### Excerpted data
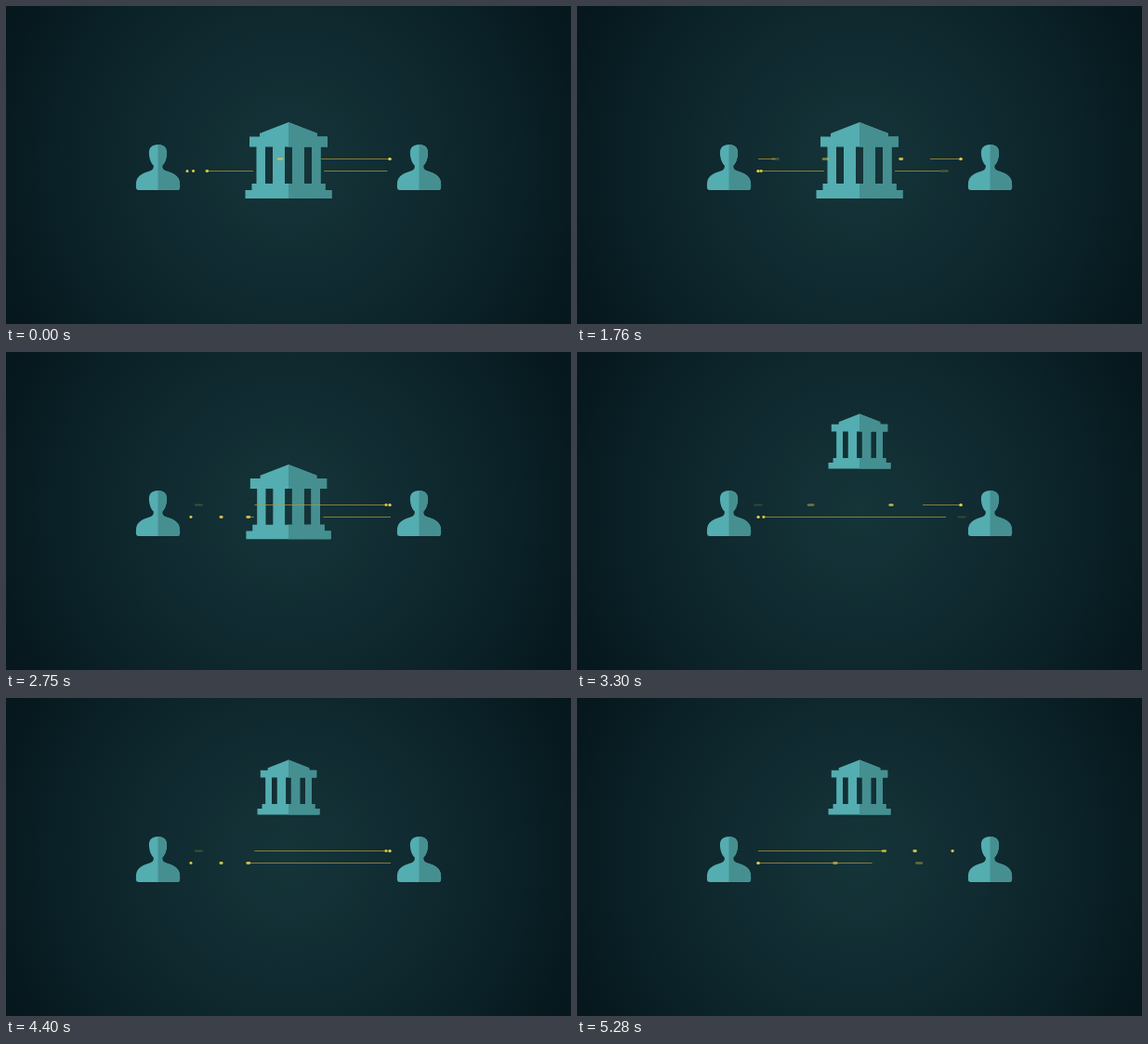
These frames come from a looping animation (608 px wide and 342 px high, 5.39 s). An HTML page with a canvas:

```html
<!DOCTYPE html>
<html lang="en">
<head>
<meta charset="utf-8">
<title>Transfers</title>
<style>
  html, body { margin: 0; width: 100%; height: 100%; overflow: hidden; background: #07191e; }
  canvas { display: block; width: 100vw; height: 100vh; }
</style>
</head>
<body>
<canvas id="stage" width="608" height="342"></canvas>
<script>
const ctx = document.getElementById('stage').getContext('2d');
const W = 608, H = 342, MID = 304;
const STEP = 110, LOOP = 5390;
const PAUSES = [13, 27, 37];        // ticks on which nothing moves
const CYCLE = 13, TRAVEL = 10.4;    // in ticks
const LIGHT = '#54adb0', DARK = '#458f91';
const LINE = 'rgba(178,155,58,0.72)', DOT = '#dcc44c';

const clamp = (x, a = 0, b = 1) => Math.min(b, Math.max(a, x));
const easeOut = t => 1 - (1 - t) ** 2;
const easeIn = t => t * t;
const easeInOut = t => t < 0.5 ? 4 * t ** 3 : 1 - 4 * (1 - t) ** 3;

// Three dots leave one person; the last one draws a line, whose tail follows.
const STARTS = [10.7, 13.55, 15];
const upper = { y: 164.5, from: 195, to: 413, delay: 0, tail: 22.1, tailEase: easeOut, end: 30.9 };
const lower = { y: 177.5, from: 414, to: 195, delay: 4.3, tail: 25.1, tailEase: easeIn, end: 35.5 };

const glow = ctx.createRadialGradient(MID, 171, 0, MID, 171, 330);
glow.addColorStop(0, '#153539');
glow.addColorStop(0.4, '#102b31');
glow.addColorStop(0.75, '#0a2127');
glow.addColorStop(1, '#06181d');

// A symmetric figure, light on the left and dark on the right.
function figure(half) {
  const full = new Path2D(half);
  full.addPath(half, new DOMMatrix([-1, 0, 0, 1, 0, 0]));
  return { half, full };
}

const person = figure(new Path2D(
  'M0 0 C6.5 0 9.8 3.5 9.6 9.5 C9.4 15 7.5 20 4.7 22.5 C4.5 26 5.5 27.3 9 28.5 ' +
  'C17 31 23.6 33.5 23.6 43 V46 Q23.6 49 20.5 49 H0 Z'));
const bank = figure(new Path2D(
  'M0 0 L31 12 V15.5 H42 V26.5 H34.5 V66 H39.5 V73 H46.5 V82 H0 V66 ' +
  'H4 V26.5 H0 Z M17 26.5 V66 H25 V26.5 Z'));

function drawFigure({ half, full }, x, y, scale = 1) {
  ctx.save();
  ctx.translate(x, y);
  ctx.scale(scale, scale);
  ctx.fillStyle = LIGHT;
  ctx.fill(full, 'evenodd');
  ctx.fillStyle = DARK;
  ctx.fill(half, 'evenodd');
  ctx.restore();
}

// Young, fast dots are longer and fainter.
function drawDot(x, y, age) {
  const rest = (1 - clamp(age / TRAVEL)) ** 2;
  const r = 1.5 + 3.2 * rest, h = 1.5 - 0.4 * rest;
  ctx.globalAlpha = clamp(0.25 + age * 0.25) * (1 - 0.3 * rest);
  ctx.fillStyle = DOT;
  ctx.beginPath();
  ctx.roundRect(x - r, y - h, 2 * r, 2 * h, h);
  ctx.fill();
  ctx.globalAlpha = 1;
}

function drawLane(lane, tick) {
  const place = (age, ease) => lane.from + (lane.to - lane.from) * ease(clamp(age / TRAVEL));
  for (let t = tick % CYCLE; t < lane.end; t += CYCLE) {
    const ages = STARTS.map(s => t - s - lane.delay);
    if (ages[2] > 0) {
      const head = place(ages[2], easeOut), tail = place(t - lane.tail, lane.tailEase);
      ctx.fillStyle = LINE;
      ctx.fillRect(Math.min(head, tail), lane.y - 0.5, Math.abs(head - tail), 1);
    }
    for (const age of ages) {
      if (age >= 0) drawDot(place(age, easeOut), lane.y, age);
    }
  }
}

function draw(ms) {
  const n = Math.floor((ms % LOOP) / STEP);
  const step = n - PAUSES.filter(p => p <= n).length;
  const tick = step + 0.45 * clamp((24 - step) / 9);
  const lift = easeInOut(clamp((step - 22.6) / 5.4));
  const scale = 1 - 0.28 * lift, top = 125 - 58.5 * lift;

  ctx.fillStyle = glow;
  ctx.fillRect(0, 0, W, H);
  drawFigure(person, 163.5, 149);
  drawFigure(person, 444.5, 149);

  // The lower lane passes out of sight inside the building.
  ctx.save();
  if (top + 82 * scale > lower.y) {
    const w = 38 * scale;
    ctx.beginPath();
    ctx.rect(0, 0, MID - w, H);
    ctx.rect(MID + w, 0, W, H);
    ctx.clip();
  }
  drawLane(lower, tick);
  ctx.restore();

  drawFigure(bank, MID, top, scale);
  drawLane(upper, tick);
}

const start = performance.now();
function frame() {
  draw(performance.now() - start);
  requestAnimationFrame(frame);
}
frame();
</script>
</body>
</html>
```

### Aim of the task
Your answer must be a verbatim copy of the entries above, with no images included.

### Finished task
These frames come from a looping animation (608 px wide and 342 px high, 5.39 s). An HTML page with a canvas:

```html
<!DOCTYPE html>
<html lang="en">
<head>
<meta charset="utf-8">
<title>Transfers</title>
<style>
  html, body { margin: 0; width: 100%; height: 100%; overflow: hidden; background: #07191e; }
  canvas { display: block; width: 100vw; height: 100vh; }
</style>
</head>
<body>
<canvas id="stage" width="608" height="342"></canvas>
<script>
const ctx = document.getElementById('stage').getContext('2d');
const W = 608, H = 342, MID = 304;
const STEP = 110, LOOP = 5390;
const PAUSES = [13, 27, 37];        // ticks on which nothing moves
const CYCLE = 13, TRAVEL = 10.4;    // in ticks
const LIGHT = '#54adb0', DARK = '#458f91';
const LINE = 'rgba(178,155,58,0.72)', DOT = '#dcc44c';

const clamp = (x, a = 0, b = 1) => Math.min(b, Math.max(a, x));
const easeOut = t => 1 - (1 - t) ** 2;
const easeIn = t => t * t;
const easeInOut = t => t < 0.5 ? 4 * t ** 3 : 1 - 4 * (1 - t) ** 3;

// Three dots leave one person; the last one draws a line, whose tail follows.
const STARTS = [10.7, 13.55, 15];
const upper = { y: 164.5, from: 195, to: 413, delay: 0, tail: 22.1, tailEase: easeOut, end: 30.9 };
const lower = { y: 177.5, from: 414, to: 195, delay: 4.3, tail: 25.1, tailEase: easeIn, end: 35.5 };

const glow = ctx.createRadialGradient(MID, 171, 0, MID, 171, 330);
glow.addColorStop(0, '#153539');
glow.addColorStop(0.4, '#102b31');
glow.addColorStop(0.75, '#0a2127');
glow.addColorStop(1, '#06181d');

// A symmetric figure, light on the left and dark on the right.
function figure(half) {
  const full = new Path2D(half);
  full.addPath(half, new DOMMatrix([-1, 0, 0, 1, 0, 0]));
  return { half, full };
}

const person = figure(new Path2D(
  'M0 0 C6.5 0 9.8 3.5 9.6 9.5 C9.4 15 7.5 20 4.7 22.5 C4.5 26 5.5 27.3 9 28.5 ' +
  'C17 31 23.6 33.5 23.6 43 V46 Q23.6 49 20.5 49 H0 Z'));
const bank = figure(new Path2D(
  'M0 0 L31 12 V15.5 H42 V26.5 H34.5 V66 H39.5 V73 H46.5 V82 H0 V66 ' +
  'H4 V26.5 H0 Z M17 26.5 V66 H25 V26.5 Z'));

function drawFigure({ half, full }, x, y, scale = 1) {
  ctx.save();
  ctx.translate(x, y);
  ctx.scale(scale, scale);
  ctx.fillStyle = LIGHT;
  ctx.fill(full, 'evenodd');
  ctx.fillStyle = DARK;
  ctx.fill(half, 'evenodd');
  ctx.restore();
}

// Young, fast dots are longer and fainter.
function drawDot(x, y, age) {
  const rest = (1 - clamp(age / TRAVEL)) ** 2;
  const r = 1.5 + 3.2 * rest, h = 1.5 - 0.4 * rest;
  ctx.globalAlpha = clamp(0.25 + age * 0.25) * (1 - 0.3 * rest);
  ctx.fillStyle = DOT;
  ctx.beginPath();
  ctx.roundRect(x - r, y - h, 2 * r, 2 * h, h);
  ctx.fill();
  ctx.globalAlpha = 1;
}

function drawLane(lane, tick) {
  const place = (age, ease) => lane.from + (lane.to - lane.from) * ease(clamp(age / TRAVEL));
  for (let t = tick % CYCLE; t < lane.end; t += CYCLE) {
    const ages = STARTS.map(s => t - s - lane.delay);
    if (ages[2] > 0) {
      const head = place(ages[2], easeOut), tail = place(t - lane.tail, lane.tailEase);
      ctx.fillStyle = LINE;
      ctx.fillRect(Math.min(head, tail), lane.y - 0.5, Math.abs(head - tail), 1);
    }
    for (const age of ages) {
      if (age >= 0) drawDot(place(age, easeOut), lane.y, age);
    }
  }
}

function draw(ms) {
  const n = Math.floor((ms % LOOP) / STEP);
  const step = n - PAUSES.filter(p => p <= n).length;
  const tick = step + 0.45 * clamp((24 - step) / 9);
  const lift = easeInOut(clamp((step - 22.6) / 5.4));
  const scale = 1 - 0.28 * lift, top = 125 - 58.5 * lift;

  ctx.fillStyle = glow;
  ctx.fillRect(0, 0, W, H);
  drawFigure(person, 163.5, 149);
  drawFigure(person, 444.5, 149);

  // The lower lane passes out of sight inside the building.
  ctx.save();
  if (top + 82 * scale > lower.y) {
    const w = 38 * scale;
    ctx.beginPath();
    ctx.rect(0, 0, MID - w, H);
    ctx.rect(MID + w, 0, W, H);
    ctx.clip();
  }
  drawLane(lower, tick);
  ctx.restore();

  drawFigure(bank, MID, top, scale);
  drawLane(upper, tick);
}

const start = performance.now();
function frame() {
  draw(performance.now() - start);
  requestAnimationFrame(frame);
}
frame();
</script>
</body>
</html>
```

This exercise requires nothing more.